Associations with a pandemic are, at least seen from the traditional school of brand management, about as bad as it can get. OJ times a million. But remember that negative associations, provided they don’t contradict or contravene the core brand image, are actually nothing to worry about. They may actually help spread the message.

Peloton’s weird marriage vibe garnered 99% of its salience. Marmite’s arrogant insensitivity to our post-Brexit angst was the only reason sales went up. Negativity is not an issue. It might even provide the main salience boost, as long as it does not prick the heart of the brand.

So, is this really that bad for Corona? Well, every shit researcher on the planet is currently ignoring the most basic rules of survey design in order to find out something, anything, of interest. Most surveys appear to be showing very negative brand sentiment and a significant decline in purchase likelihood.

One company – that famed behemoth of scientific marketing, 5W Public Relations – has been increasing its own salience with a survey showing that 16% of Americans are confused about whether Corona beer has anything to do with coronavirus and that 38% of American beer drinkers who were surveyed said they wouldn’t buy Corona “under any circumstances”. That 38% figure was widely cited over the weekend by a global media, only too ready to write about the indirect damage that the pandemic will do to Corona’s sales.

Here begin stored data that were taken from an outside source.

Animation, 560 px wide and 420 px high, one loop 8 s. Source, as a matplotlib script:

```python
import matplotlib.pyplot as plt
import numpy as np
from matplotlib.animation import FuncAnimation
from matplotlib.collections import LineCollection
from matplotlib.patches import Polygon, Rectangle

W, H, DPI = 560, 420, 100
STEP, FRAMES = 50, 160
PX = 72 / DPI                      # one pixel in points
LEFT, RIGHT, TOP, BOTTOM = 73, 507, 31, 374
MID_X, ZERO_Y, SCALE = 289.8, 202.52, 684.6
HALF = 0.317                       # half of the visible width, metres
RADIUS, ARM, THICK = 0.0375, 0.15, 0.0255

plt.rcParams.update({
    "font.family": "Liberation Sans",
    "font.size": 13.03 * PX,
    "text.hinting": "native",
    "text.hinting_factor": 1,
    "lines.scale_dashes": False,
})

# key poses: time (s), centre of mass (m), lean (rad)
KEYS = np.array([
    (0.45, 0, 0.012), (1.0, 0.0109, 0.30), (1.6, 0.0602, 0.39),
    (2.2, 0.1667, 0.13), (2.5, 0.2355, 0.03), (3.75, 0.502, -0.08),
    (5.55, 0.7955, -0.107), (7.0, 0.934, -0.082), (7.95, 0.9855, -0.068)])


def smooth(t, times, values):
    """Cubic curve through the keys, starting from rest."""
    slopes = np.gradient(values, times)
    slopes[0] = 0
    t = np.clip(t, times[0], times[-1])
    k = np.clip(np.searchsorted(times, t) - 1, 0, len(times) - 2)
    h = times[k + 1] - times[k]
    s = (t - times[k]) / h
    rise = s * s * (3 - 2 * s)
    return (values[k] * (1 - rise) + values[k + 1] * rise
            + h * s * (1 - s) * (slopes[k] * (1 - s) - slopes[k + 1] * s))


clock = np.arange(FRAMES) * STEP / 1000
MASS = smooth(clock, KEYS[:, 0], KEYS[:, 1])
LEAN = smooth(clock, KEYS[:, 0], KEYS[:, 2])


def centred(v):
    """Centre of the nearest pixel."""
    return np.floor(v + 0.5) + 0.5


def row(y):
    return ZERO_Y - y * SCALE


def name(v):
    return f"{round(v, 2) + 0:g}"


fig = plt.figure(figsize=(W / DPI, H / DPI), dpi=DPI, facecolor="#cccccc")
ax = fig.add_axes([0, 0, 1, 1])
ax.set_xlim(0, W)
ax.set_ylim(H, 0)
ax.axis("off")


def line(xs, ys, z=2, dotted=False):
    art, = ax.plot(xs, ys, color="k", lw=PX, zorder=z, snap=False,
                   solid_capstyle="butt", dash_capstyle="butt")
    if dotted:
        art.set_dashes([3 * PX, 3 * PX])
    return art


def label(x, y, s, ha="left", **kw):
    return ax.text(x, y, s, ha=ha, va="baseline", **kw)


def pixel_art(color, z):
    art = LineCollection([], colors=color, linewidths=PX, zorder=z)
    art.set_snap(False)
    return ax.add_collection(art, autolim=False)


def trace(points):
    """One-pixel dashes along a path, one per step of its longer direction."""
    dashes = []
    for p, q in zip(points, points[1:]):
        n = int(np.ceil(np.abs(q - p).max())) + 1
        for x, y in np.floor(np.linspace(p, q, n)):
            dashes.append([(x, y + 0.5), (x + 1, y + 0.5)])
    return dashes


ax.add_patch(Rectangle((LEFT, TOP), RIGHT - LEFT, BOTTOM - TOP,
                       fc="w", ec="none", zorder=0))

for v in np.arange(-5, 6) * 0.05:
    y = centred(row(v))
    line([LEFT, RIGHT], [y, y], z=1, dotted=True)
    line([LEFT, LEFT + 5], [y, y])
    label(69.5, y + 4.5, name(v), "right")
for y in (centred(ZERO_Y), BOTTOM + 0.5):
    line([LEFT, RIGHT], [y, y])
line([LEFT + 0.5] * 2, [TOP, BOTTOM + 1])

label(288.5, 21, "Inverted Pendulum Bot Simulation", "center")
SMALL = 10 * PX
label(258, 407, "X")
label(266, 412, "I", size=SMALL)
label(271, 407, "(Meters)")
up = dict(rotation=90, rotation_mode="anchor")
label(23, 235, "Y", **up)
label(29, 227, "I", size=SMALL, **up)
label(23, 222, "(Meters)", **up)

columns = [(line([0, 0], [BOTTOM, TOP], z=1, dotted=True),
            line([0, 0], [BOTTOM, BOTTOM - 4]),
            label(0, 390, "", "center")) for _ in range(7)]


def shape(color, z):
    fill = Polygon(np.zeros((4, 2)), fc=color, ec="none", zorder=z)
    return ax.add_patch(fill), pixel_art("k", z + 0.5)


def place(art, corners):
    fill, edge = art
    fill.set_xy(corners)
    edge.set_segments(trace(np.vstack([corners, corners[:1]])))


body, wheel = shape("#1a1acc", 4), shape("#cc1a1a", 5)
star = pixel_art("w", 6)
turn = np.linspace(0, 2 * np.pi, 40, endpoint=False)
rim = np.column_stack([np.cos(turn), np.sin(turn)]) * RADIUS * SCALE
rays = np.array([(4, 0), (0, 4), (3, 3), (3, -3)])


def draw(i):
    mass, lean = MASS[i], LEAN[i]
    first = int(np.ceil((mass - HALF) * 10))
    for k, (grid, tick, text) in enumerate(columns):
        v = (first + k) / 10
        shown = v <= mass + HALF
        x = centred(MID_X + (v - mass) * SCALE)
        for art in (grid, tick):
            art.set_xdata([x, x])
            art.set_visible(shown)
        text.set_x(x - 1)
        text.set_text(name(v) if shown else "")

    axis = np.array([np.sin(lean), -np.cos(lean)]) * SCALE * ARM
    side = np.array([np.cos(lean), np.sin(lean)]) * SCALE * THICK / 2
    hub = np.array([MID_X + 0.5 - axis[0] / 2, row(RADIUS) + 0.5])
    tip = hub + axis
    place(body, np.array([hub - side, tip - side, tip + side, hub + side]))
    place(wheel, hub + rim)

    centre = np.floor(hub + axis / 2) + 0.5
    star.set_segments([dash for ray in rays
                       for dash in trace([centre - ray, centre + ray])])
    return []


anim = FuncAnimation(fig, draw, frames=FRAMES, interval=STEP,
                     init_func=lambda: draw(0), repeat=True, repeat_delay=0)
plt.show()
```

The problem with this kind of research – if I can massively over-summarise, overstate and oversimplify Daniel Kahneman’s work for a sub-sentence – is that it is very much a ‘System 2’ measure of a ‘System 1’ situation. Ask people if coronavirus will affect their feelings for Corona and their reactions might be statistically significant but externally invalid.

The massive salience boost for Corona that is now happening will propel the brand to top-of-mind status for millions of beer drinkers for many weeks to come. That’s important because System 1 thinking is how most of us buy most of our shit.

We might bang on in focus groups in a fantastically System 2 manner about how our mothers, life goals and modernity influence our toothpaste decision. But as soon as we are out the door of the focus group facility we are back to the brutal invisibility of System 1 buying.

Earlier today someone asked you whether you wanted a flat white or a cappuccino. Within a millisecond you shot back “flat white”. You don’t know why. I don’t know why. You just said it. System 1. Drink your coffee.

And that’s how most people buy beer. Of this I am certain. When you walk to a bar the question is not ‘does this pandemic make you feel different about any of the beers on the following list?’. The question is: “What can I get you?” Or, if you drink in working-class pubs that have dogs and dartboards, a vaguely intimidating nod in your direction.

Either way, the answer that will spring to mind for thousands of drinkers in the current and coming months will be “Corona”. Not because of what it stands for. Not because of the negative associations it evokes. Just because that was the first beer that came to mind. The reptile brain wins again. And so – if this column is correct – will Corona.